Identification of novel maturity-related QTLs in a G.max/G.soja RIL population
Simon Lackey, Elroy Cober, Andrew Bird, Ashkan Golshani, Bahram Samanfar: Identification of novel maturity-related QTLs in a G.max/G.soja RIL population. Canadian Society of Plant Biologists(CSPB-SCBV), eastern meeting, 2021 Canada.
The soybean, Glycine max (L.) Merr., is one of the most economically important crops in Canadian agriculture. Canadian soybean breeders will need new sources of genes controlling early flowering and maturity to further contribute to the expansion of growing regions, particularly for Western provinces and Northern regions. The wild relative of the domesticated soybean, Glycine soja Sieb. & Zucc., has significantly more genetic diversity than G. max, and has the potential to provide novel alleles for short growing seasons that have not been explored or exploited.
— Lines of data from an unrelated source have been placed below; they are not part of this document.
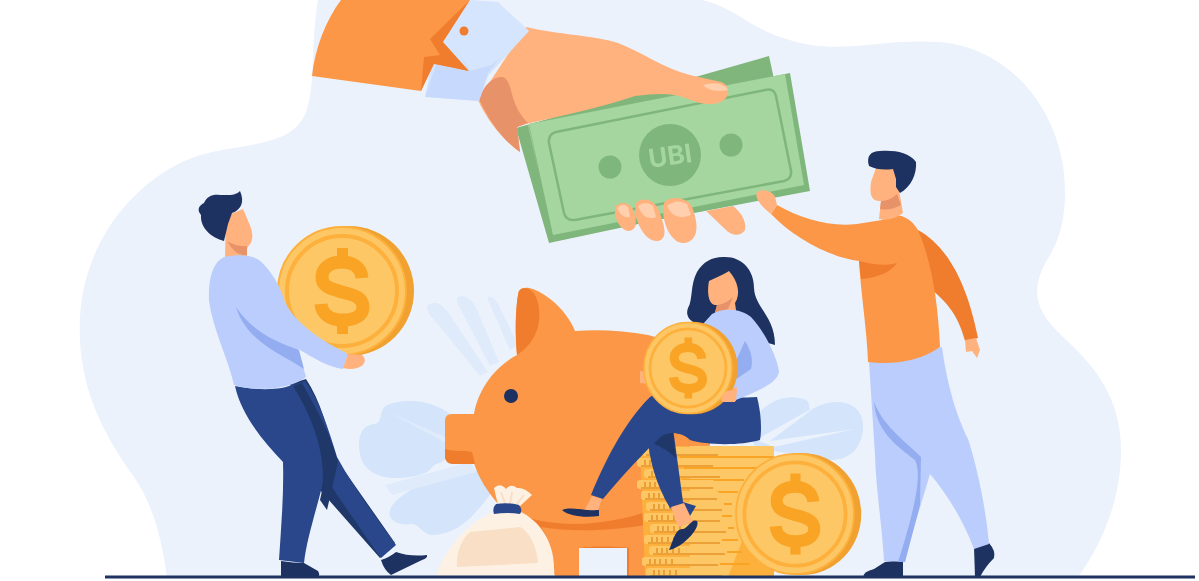
<!DOCTYPE html>
<html lang="en">
<head>
<meta charset="utf-8">
<title>Universal basic income illustration</title>
<style>
:root{
  --sky:#ebf2fc; --leaf:#d3e4fb; --leaf-soft:#dfebfb;
  --orange:#fb9746; --orange-deep:#ef7d2d; --orange-mid:#f5883a;
  --skin:#ffb27d; --skin-deep:#e8926a; --skin-light:#ffcfae;
  --shirt:#bacdfd; --shirt-deep:#93adf0; --cuff:#d5e5fd;
  --navy:#2a478b; --navy-deep:#1f3869; --ink:#1d3260;
  --gold:#fdc766; --gold-rim:#f0a12f; --gold-ring:#fdb03b; --gold-sign:#f9a424; --gold-edge:#e6952a;
  --bill:#a5d6a0; --bill-line:#7fb67c; --bill-back:#80b57c;
  --sack:#fdf1e4; --sack-deep:#f9dfc5;
}
html,body{margin:0;background:#fff;overflow:hidden}
svg{display:block;width:1199px;height:581px}
.bill-label{font:700 26px Inter,"Liberation Sans",sans-serif;fill:var(--bill);text-anchor:middle}
</style>
</head>
<body>
<svg viewBox="0 0 1199 581" role="img" aria-label="A giant hand gives out banknotes while people collect coins around a piggy bank">
<defs>
  <g id="dollar">
    <path d="M20-13C19-24 10-29 0-29C-12-29-20-23-20-14C-20-4-11-2 0 1C13 4 21 7 21 16C21 25 12 29 1 29C-11 29-20 24-21 13" fill="none" stroke="var(--gold-sign)" stroke-width="13"/>
    <path d="M-5-43H6V-27H-5ZM-5 27H6V43H-5Z" fill="var(--gold-sign)"/>
  </g>
  <g id="coin">
    <circle cx="7" r="65" fill="var(--gold-rim)"/>
    <circle r="64" fill="var(--gold)"/>
    <circle r="64" fill="none" stroke="var(--gold-ring)" stroke-width="2"/>
    <circle r="55" fill="none" stroke="var(--gold-ring)" stroke-width="4"/>
    <use href="#dollar"/>
  </g>
  <g id="coin-edge">
    <rect width="78" height="9" rx="3" fill="var(--gold)"/>
    <path d="M4 8H76M8 2V7M13 2V7M18 2V7M24 2V7M30 2V7" stroke="var(--gold-edge)" stroke-width="1.6"/>
  </g>
</defs>

<path id="backdrop" fill="var(--sky)" d="M318 0C310 50 316 84 306 112C292 150 235 142 192 158C140 178 90 232 81 305C74 372 96 424 132 474C153 503 162 540 167 577H1078C1102 544 1121 500 1121 450C1121 398 1095 366 1062 336C1030 306 1032 285 1050 255C1068 225 1066 188 1063 165C1052 100 1005 48 940 42C870 38 840 58 780 37C748 26 735 8 702 0Z"/>

<g id="foliage">
  <path fill="var(--leaf)" d="M474 440C450 400 411 396 387 405C378 411 384 419 376 424C358 424 357 444 361 458C368 480 400 482 425 473C432 470 432 464 440 463Z"/>
  <path fill="var(--leaf)" d="M488 470C455 469 420 480 397 500C380 516 395 526 410 524C420 523 420 533 432 535C462 534 478 510 492 492Z"/>
  <path fill="var(--leaf-soft)" d="M385 485L470 462L476 472L392 495ZM388 412L480 452L474 458Z"/>
  <path fill="var(--leaf)" d="M748 432C757 405 784 391 806 400C812 404 806 412 814 408C836 396 862 402 863 424C864 450 846 464 822 459L756 448Z"/>
  <path fill="var(--sky)" d="M756 440L818 405L770 441L855 429L774 447Z"/>
  <path fill="var(--leaf-soft)" d="M428 305C436 300 442 304 448 312L488 372L480 376L436 322C431 316 425 311 428 305ZM458 297C468 294 474 302 478 312L499 362L490 366L462 312C458 304 455 300 458 297ZM488 300C486 294 494 296 498 304L518 345L510 350Z"/>
</g>

<g id="banknotes">
  <path fill="var(--bill-back)" d="M516 128L769 56L798 190L549 243Z"/>
  <path fill="none" stroke="#fff" stroke-opacity=".25" d="M528 124L555 240"/>
  <path fill="var(--bill-line)" d="M529 124L790 73L810 191L552 240Z"/>
  <path fill="var(--bill)" d="M529 124L785 74L804 185L553 235Z"/>
  <path fill="none" stroke="var(--bill-line)" stroke-width="2.5" d="M556 132L765 90Q774 88 776 96L791 171Q792 179 784 181L575 220Q566 221 564 213L549 143Q548 134 556 132Z"/>
  <circle cx="670" cy="155" r="31" fill="var(--bill-line)"/>
  <circle cx="610" cy="167" r="11.5" fill="var(--bill-line)"/>
  <circle cx="731" cy="145" r="11.5" fill="var(--bill-line)"/>
  <text class="bill-label" x="670" y="165" transform="rotate(-8 670 155)">UBI</text>
</g>

<g id="giving-hand">
  <path fill="var(--skin)" d="M526 27C555 34 597 36 618 43C640 51 663 68 690 75L721 82C730 85 730 94 724 100C714 107 700 104 688 99C670 92 655 94 635 96C600 108 560 116 526 124L517 127L520 152C505 142 488 122 478 100Z"/>
  <path fill="var(--skin-deep)" d="M479 99C484 84 494 76 503 77C514 82 508 103 528 123L517 127L520 152C505 142 489 122 479 99Z"/>
  <path fill="var(--skin-light)" d="M703 85C712 83 724 82 728 90C718 92 709 91 703 85Z"/>
  <path fill="var(--cuff)" d="M470 0L498 2C508 12 520 22 529 31L488 76L479 101L425 97L432 60Z"/>
  <path fill="var(--shirt)" opacity=".5" d="M488 73L506 50C500 30 486 12 470 2L446 34L469 71L436 65L425 97L479 101Z"/>
  <path fill="var(--cuff)" d="M472 0L444 32L470 71L492 65L515 44C508 24 490 8 472 0Z"/>
  <path fill="var(--orange)" d="M341 0H470L437 39L468 71L434 62L421 91L312 76C315 48 326 20 341 0Z"/>
  <path fill="var(--orange-deep)" d="M470 0L443 42L469 71L434 64L421 91L424 57L440 55L430 39Z"/>
  <circle cx="464" cy="31" r="4.5" fill="var(--orange-deep)"/>
  <g id="fingers" fill="var(--skin)">
    <path d="M706 211L733 206C741 212 747 222 745 230C741 237 731 236 725 229Z"/>
    <path d="M616 206C621 200 632 203 634 212C637 222 637 230 629 231C620 231 612 215 616 206Z"/>
    <path d="M636 203C643 196 655 200 659 211C664 224 669 239 658 241C645 243 632 218 636 203Z"/>
    <path d="M664 203C670 195 687 197 692 207C698 222 700 240 685 243C670 245 660 218 664 203Z"/>
    <g fill="var(--skin-light)"><path d="M617 208Q623 202 628 207L630 217Q622 219 617 208ZM638 206Q646 200 653 206L656 217Q644 222 638 206ZM667 206Q677 198 687 204L691 215Q674 222 667 206Z"/></g>
  </g>
</g>

<g id="piggy-bank">
  <path fill="var(--orange-deep)" d="M627 520H690V577H627Z"/>
  <path fill="var(--orange)" d="M517 355C514 325 517 296 519 291C523 285 534 288 543 294C558 303 570 318 575 331C600 329 625 331 648 335C690 345 715 385 712 430C708 476 684 510 645 523L637 577H629V548H579V577H556L520 520C498 512 478 478 474 463H452Q445 463 445 456V421Q445 414 452 414H474C478 390 494 367 517 355Z"/>
  <path fill="var(--orange-deep)" d="M517 355C514 325 517 296 519 291C523 285 532 288 536 297C543 315 540 340 517 355Z"/>
  <path fill="var(--orange-deep)" d="M445 449C455 452 464 450 472 452L475 464H452Q445 463 445 456ZM522 516C565 530 615 524 654 509L648 577H629V548H579V577H558L545 545Z"/>
  <path fill="var(--orange)" d="M541 527C548 536 553 552 556 577H579V548C590 546 615 546 629 548V577H652V524C620 530 575 533 541 527Z"/>
  <circle cx="511" cy="396" r="7" fill="var(--ink)"/>
</g>

<g id="coin-stack">
  <path fill="var(--gold-ring)" d="M640 446H774V577H645Z"/>
  <path fill="var(--gold)" d="M690 446H774V460L728 577H690Z"/>
  <path stroke="var(--gold-sign)" stroke-width="2" d="M680 457H774M684 468H758M682 480H744M684 492H738M682 504H732M684 516H732M682 528H734M684 540H738M682 552H742M684 564H750"/>
  <use href="#coin-edge" x="642" y="447"/><use href="#coin-edge" x="637" y="458"/><use href="#coin-edge" x="644" y="469"/><use href="#coin-edge" x="637" y="480"/><use href="#coin-edge" x="641" y="491"/><use href="#coin-edge" x="646" y="502"/><use href="#coin-edge" x="644" y="513"/><use href="#coin-edge" x="650" y="524"/><use href="#coin-edge" x="644" y="535"/><use href="#coin-edge" x="649" y="546"/><use href="#coin-edge" x="642" y="557"/><use href="#coin-edge" x="646" y="568"/>
  <use href="#coin" transform="translate(795 514) scale(.92 .94)"/>
</g>

<g id="money-sack">
  <path fill="var(--sack)" d="M494 512C505 508 516 509 523 513C546 526 556 550 554 577H436C445 548 468 522 494 512Z"/>
  <path fill="var(--sack-deep)" d="M470 532L520 527C530 532 537 548 538 563L457 567C456 553 461 540 470 532Z"/>
  <path fill="var(--sack)" d="M498 505L494 488Q500 482 506 489Q511 483 517 488Q524 487 532 495L519 507Z"/>
  <path fill="none" stroke="var(--sack-deep)" stroke-width="2" d="M501 492L505 504M512 492L510 504M524 495L516 505"/>
  <path fill="var(--navy)" d="M496 504Q508 502 519 505Q523 510 520 514Q507 512 494 514Q492 508 496 504Z"/>
</g>

<g id="seated-woman">
  <path fill="var(--ink)" d="M723 257C742 256 754 270 754 288C755 308 775 316 775 345L740 335L700 325C690 322 685 316 688 308C693 300 690 285 697 272C703 262 712 257 723 257Z"/>
  <path fill="var(--skin)" d="M709 281C716 278 724 274 729 271C738 281 741 294 735 303L737 317L714 316L717 305C708 306 707 292 709 281Z"/>
  <path fill="var(--skin-deep)" d="M717 305C725 304 730 300 733 297L728 309L715 313Z"/>
  <path fill="var(--navy)" d="M648 430L673 428L683 502L696 506L690 516L670 508C656 485 647 455 648 430Z"/>
  <path fill="var(--navy-deep)" d="M648 440L673 432L676 458C668 450 658 446 648 440Z"/>
  <path fill="var(--navy)" d="M650 397C665 388 700 400 757 397C761 412 762 430 760 440C740 446 705 445 690 440C683 433 672 432 664 434C645 451 622 476 603 499L591 495C604 464 622 425 650 397Z"/>
  <path fill="var(--skin)" d="M592 496L602 499L597 513L584 511ZM671 507L684 503L693 522L678 527Z"/>
  <path fill="var(--ink)" d="M562 510C572 506 582 511 599 510V516C584 518 568 516 562 510ZM669 550C674 538 676 528 683 529C688 528 692 518 697 521C701 528 682 548 669 550Z"/>
  <path fill="var(--shirt)" d="M712 314C724 307 742 309 751 317C766 333 778 360 779 372C777 384 755 392 736 400L704 397L695 333Z"/>
  <path fill="var(--shirt-deep)" d="M745 341C752 352 753 361 751 369L735 380V363Z"/>
  <path fill="var(--skin)" d="M737 387L724 391Q714 395 721 402L735 402ZM646 372L640 371V383L648 384Z"/>
  <use href="#coin" transform="translate(688 368) scale(.69 .71)"/>
  <path fill="var(--skin)" d="M737 389L727 391Q719 396 722 402L736 401Z"/>
</g>

<g id="man-with-coin">
  <use href="#coin" transform="translate(342 291)"/>
  <path fill="var(--navy-deep)" d="M290 384L306 379C320 400 328 428 334 456L395 543L380 558L320 490Z"/>
  <path fill="var(--navy)" d="M235 386C260 391 282 390 294 384C309 410 325 435 327 465C320 500 307 535 304 563L279 560C281 528 284 495 283 462C262 440 241 414 235 386Z"/>
  <path fill="var(--navy)" d="M294 385L305 381C320 402 328 428 337 457C355 490 378 520 396 545L381 558C360 528 340 500 326 478C324 447 313 414 294 385Z"/>
  <path fill="var(--navy-deep)" d="M293 386L302 383C314 405 329 429 338 462L327 510L320 500C329 467 317 424 293 386Z"/>
  <path fill="var(--ink)" d="M281 561Q293 563 304 563L318 571Q321 576 317 577H281ZM381 560Q390 557 396 552Q410 557 427 555Q428 558 422 560L391 575Q384 570 381 560Z"/>
  <path fill="var(--skin)" d="M226 216L243 209C248 221 254 232 252 239C251 245 248 245 247 249L247 260L225 258Z"/>
  <path fill="var(--skin-deep)" d="M227 241Q236 247 247 246L247 255Q236 257 227 241Z"/>
  <path fill="var(--ink)" d="M201 215C196 209 200 205 204 203C207 196 213 194 220 195C228 195 235 196 240 191C245 202 241 210 232 213L228 224L224 241C212 238 200 228 201 215Z"/>
  <path fill="var(--shirt)" d="M224 257C238 254 252 255 259 260C272 271 280 286 285 302C295 323 320 340 348 354L343 369C328 367 314 358 298 349L306 377C288 391 253 391 234 385C228 358 213 330 209 301C208 278 213 262 224 257Z"/>
  <path fill="var(--shirt-deep)" d="M236 307C252 331 274 341 299 350L304 369C283 354 247 343 236 307Z"/>
  <path fill="var(--skin)" d="M348 354L362 355Q367 359 363 365Q355 371 343 368Z"/>
</g>

<g id="man-reaching">
  <path fill="var(--orange-deep)" d="M918 230C945 245 966 278 978 338L965 341C958 313 944 299 927 286Z"/>
  <path fill="var(--skin)" d="M965 340L976 338L980 350L977 358L972 351L966 352Z"/>
  <path fill="var(--ink)" d="M885 562L903 560V577H864Q862 572 874 569ZM974 547L989 543Q996 551 994 558Q985 567 980 577H975Z"/>
  <path fill="var(--shirt)" d="M869 362L942 347C947 385 957 417 968 439C978 470 986 510 989 544L974 549C964 522 948 495 930 474C921 505 911 535 905 562L884 561C882 525 876 490 875 455Z"/>
  <path fill="var(--shirt-deep)" d="M874 402C884 428 910 445 921 457L920 505L905 562H898C913 515 923 475 915 460C895 445 876 430 874 402Z"/>
  <path fill="var(--orange)" d="M777 205C802 219 829 227 857 224L882 220C892 212 908 213 918 230C931 260 938 300 940 347C919 362 890 365 868 362C867 330 861 295 859 261C828 257 793 237 771 214Z"/>
  <path fill="var(--orange-deep)" d="M859 261C874 265 886 266 897 263C890 274 873 278 861 279Z"/>
  <path fill="var(--skin)" d="M771 214C762 207 754 198 757 192C764 188 773 192 775 197L777 205ZM876 168H897L899 190L903 213Q891 222 879 219L881 201C869 202 870 190 871 182Z"/>
  <path fill="var(--skin-deep)" d="M881 201Q890 201 897 194L901 205Q890 211 880 209Z"/>
  <path fill="var(--ink)" d="M869 166C866 156 871 151 880 151C894 150 909 152 916 162C917 174 911 187 900 193L896 187V179L893 169Q879 171 869 166Z"/>
</g>

<path id="ground" stroke="var(--ink)" stroke-width="3" d="M105 577H1195"/>
</svg>
</body>
</html>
Studies investigating G.max/G.soja populations have previously identified QTLs related to seed weight, but the polygenic nature of seed weight requires further study. Identification and selection against seed dormancy related genes is essential before G. soja derived germplasm can be released. This study aims to identify novel quantitative trait loci related to time of flowering and maturity, seed weight, and seed dormancy in a G.max/G.soja recombinant inbred line population. Preliminary results suggest that lines from the population reach R7, beginning of maturity, around eleven days earlier than the domesticated parent (71 days instead of 82 days) and R8, full maturity, around ten days earlier than the domesticated parent (82 days instead of 92 days). Identification of the underlying genes and development of allele-specific markers for marker-assisted selection (MAS) will allow for an accelerated pipeline of cultivar development in short season soybean breeding programs and allow breeders to easily introgress these new sources of early maturity from G. soja.